"A soft rain drizzles against the windowpanes. A young, attractive couple sits at a polished table in a bar in Saint Paul Trois Châteaux, a French market town located between Marseille and Lyons. Thibaut Desmarais and Lucy Nightingberg sip wine and talk. He plays with his cigar; she picks at a creamy slice of tiramisu. Most of the scenes in C. JoyBell C.’s novel take place during one evening in the bar, the couple’s favorite haunt, which has the makings of a great setting for the story of a woman’s insecurity and a man’s guilt.
However, to get to this emotional plot, a reader must give up expectations of correct point of view, punctuation, clear sentences, or logical construction.
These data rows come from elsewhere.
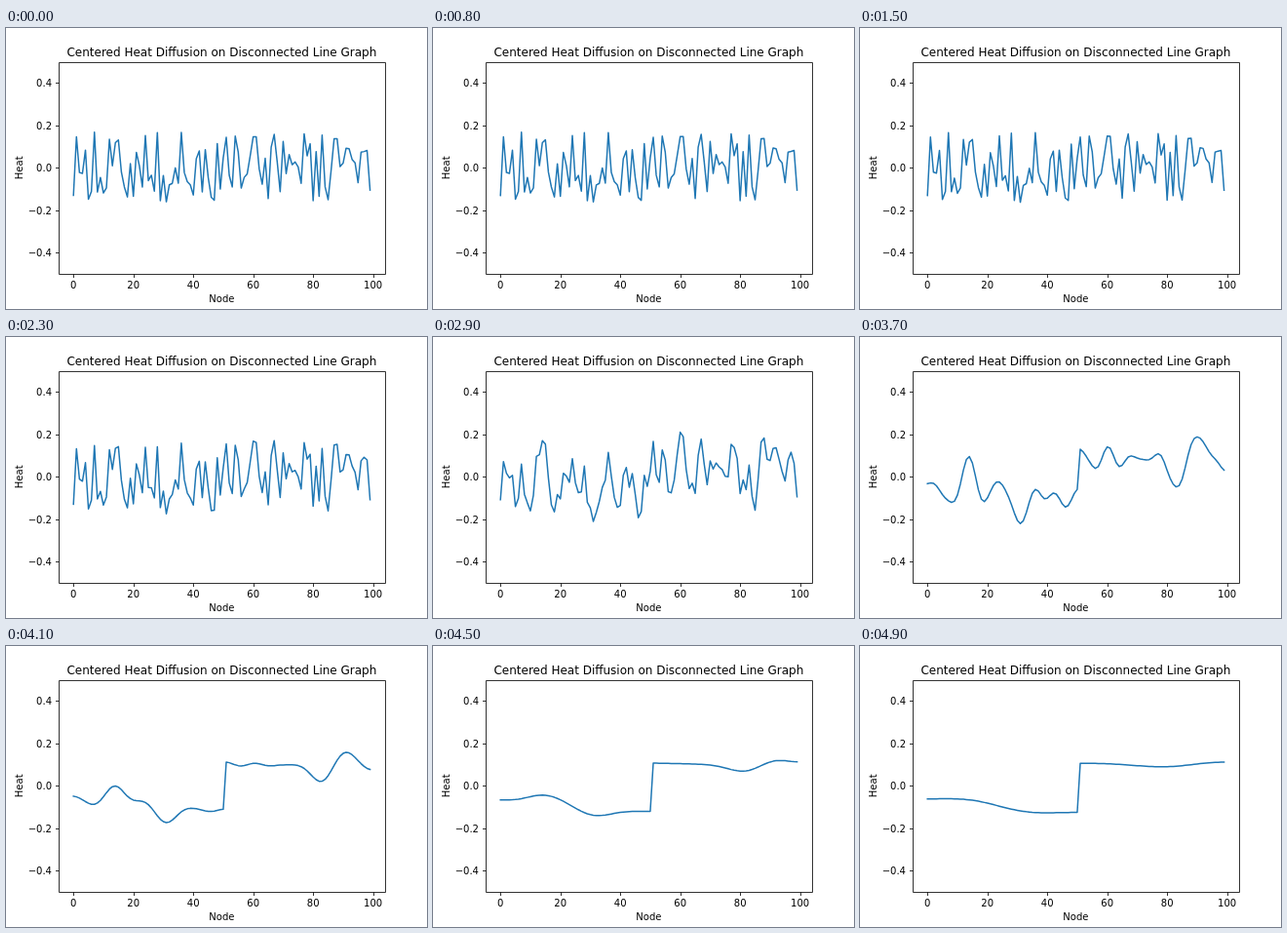
An HTML page that plays this animation: 432x288 px, repeating every 5 s.

```html
<!DOCTYPE html>
<html lang="en">
<head>
<meta charset="utf-8">
<title>Heat diffusion</title>
<style>
  html, body { margin: 0; width: 100%; height: 100%; overflow: hidden; background: #fff; }
  svg { display: block; width: 432px; height: 288px; }
  text { font: 10px "DejaVu Sans", sans-serif; text-anchor: middle; fill: #000; }
  text.title { font-size: 12px; }
  text.left { text-anchor: end; }
  .axes { fill: none; stroke: #000; stroke-width: .8; }
  .curve { fill: none; stroke: #1f77b4; stroke-width: 1.5; stroke-linejoin: round; stroke-linecap: square; }
</style>
</head>
<body>
<svg viewBox="0 0 432 288">
  <path class="curve" id="curve"/>
  <path class="axes" id="axes"/>
  <g id="labels"></g>
  <text class="title" x="221.4" y="29">Centered Heat Diffusion on Disconnected Line Graph</text>
  <text x="221.4" y="281">Node</text>
  <text transform="translate(17 143.3) rotate(-90)">Heat</text>
</svg>
<script>
const LOOP = 5000, STEP = 100;
const SPLIT = 51; // the line graph is cut before this node

// starting heat of each node, in thousandths
const START = [
  -130, 147, -22, -26, 84, -148, -111, 169, -114, -45,
  -118, -95, 135, 10, 119, 132, -20, -90, -137, 20,
  -134, 73, 10, -90, 153, -60, -35, -110, 167, -155,
  -36, -160, -80, -73, 0, -72, 167, -22, -65, -80,
  -128, 43, 80, -113, 86, -47, -139, -153, 115, -100,
  48, 144, -35, -90, 150, 75, -95, -45, -28, 58,
  147, 147, -5, -77, 45, -145, 98, 158, 30, -112,
  125, -27, 63, 15, 28, 5, -73, 161, 57, 114,
  -155, 77, -134, 155, -90, -150, -12, 137, 138, 6,
  22, 93, 90, 40, 24, -70, 74, 77, 82, -105
].map(v => v / 1000);

const px = node => 69.218 + node * 3.0743;
const py = heat => 143.28 - heat * 217.44;
const snap = v => Math.floor(v + .5) + .5;
const $ = id => document.getElementById(id);

// Exact heat flow on a path, through its cosine modes
function path(heat) {
  const n = heat.length;
  const wave = (m, i) => Math.cos(Math.PI * m * (i + .5) / n);
  const modes = heat.map((_, m) =>
    heat.reduce((sum, h, i) => sum + h * wave(m, i), 0) * (m ? 2 : 1) / n);
  return time => {
    const faded = modes.map((a, m) =>
      a * Math.exp(-time * (2 - 2 * Math.cos(Math.PI * m / n))));
    return heat.map((_, i) => faded.reduce((sum, a, m) => sum + a * wave(m, i), 0));
  };
}

const parts = [path(START.slice(0, SPLIT)), path(START.slice(SPLIT))];

// Centre on zero and scale to unit length
function normalise(values) {
  const mean = values.reduce((a, b) => a + b, 0) / values.length;
  const centred = values.map(v => v - mean);
  const size = Math.hypot(...centred);
  return centred.map(v => v / size);
}

function drawAxes() {
  let d = 'M54.5 35.5H389.5V252.5H54.5Z', labels = '';
  for (let node = 0; node <= 100; node += 20) {
    d += `M${snap(px(node))} 252.5v3.5`;
    labels += `<text x="${px(node)}" y="267">${node}</text>`;
  }
  for (let i = -2; i <= 2; i++) {
    const y = snap(py(i / 5));
    d += `M54.5 ${y}h-3.5`;
    labels += `<text class="left" x="47" y="${y + 3.5}">${i < 0 ? '\u2212' : ''}${Math.abs(i / 5).toFixed(1)}</text>`;
  }
  $('axes').setAttribute('d', d);
  $('labels').innerHTML = labels;
}

let shown = -1;
function draw() {
  let step = Math.floor(performance.now() % LOOP / STEP);
  if (step < 3) step = 0;
  if (step !== shown) {
    shown = step;
    const time = Math.exp(-7.95 + 12 * step / 49);
    const heat = normalise(parts.flatMap(part => part(time)));
    $('curve').setAttribute('d', 'M' + heat.map((h, i) =>
      px(i).toFixed(2) + ' ' + py(h).toFixed(2)).join('L'));
  }
  requestAnimationFrame(draw);
}

drawAxes();
draw();
</script>
</body>
</html>
```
Like a dream or a trance, the book has vivid details, unexpected twists, unknown speakers, and time frames that switch back and forth. The chapters could have been shuffled and scenes inserted in any order. This can be either frustrating, or exciting and wildly compelling for a reader.
The text reads like verses of prose poetry with double lines between each paragraph. The various speakers tell their thoughts, memories, and fantasies; the reader gets the feeling of being in a dream. The novella is set in 1948, but there are not many supporting details of that particular year. With frequent references to physical attributes, clothing, and style, the book’s imagery very often seems unintentionally humorous. Anexample is this description of Lucy’s appearance: “When it was soft, it was soft and deep. When it was deep, it was deep and deeper. This time, it was deep and deeper.”
Lucy and Thibaut’s dialogue is about trifles, which reveal something deeper. While arguing about the difference between a whore and a bitch, and lingering on the names of four cats, the internal misery of the two young people who have never touched is palpably provocative and powerful. By many references to body parts, especially the eyes, hands, arms and elbows, and on forced smiles and quick tears, the author presents an overall feeling of melancholy. The two characters talk in circles, never really hearing what the other is saying. The repetition and disorganization of the text can be viewed as the way the mind works when trying to hide from truth, pain, or guilt. There is something valuable in Saint Paul Trois Châteaux: 1948, but the reader must be willing to dig and interpret and forgive mistakes to get at the novel’s honest and sometimes touching look at the hope and regret buried inside its wistful characters."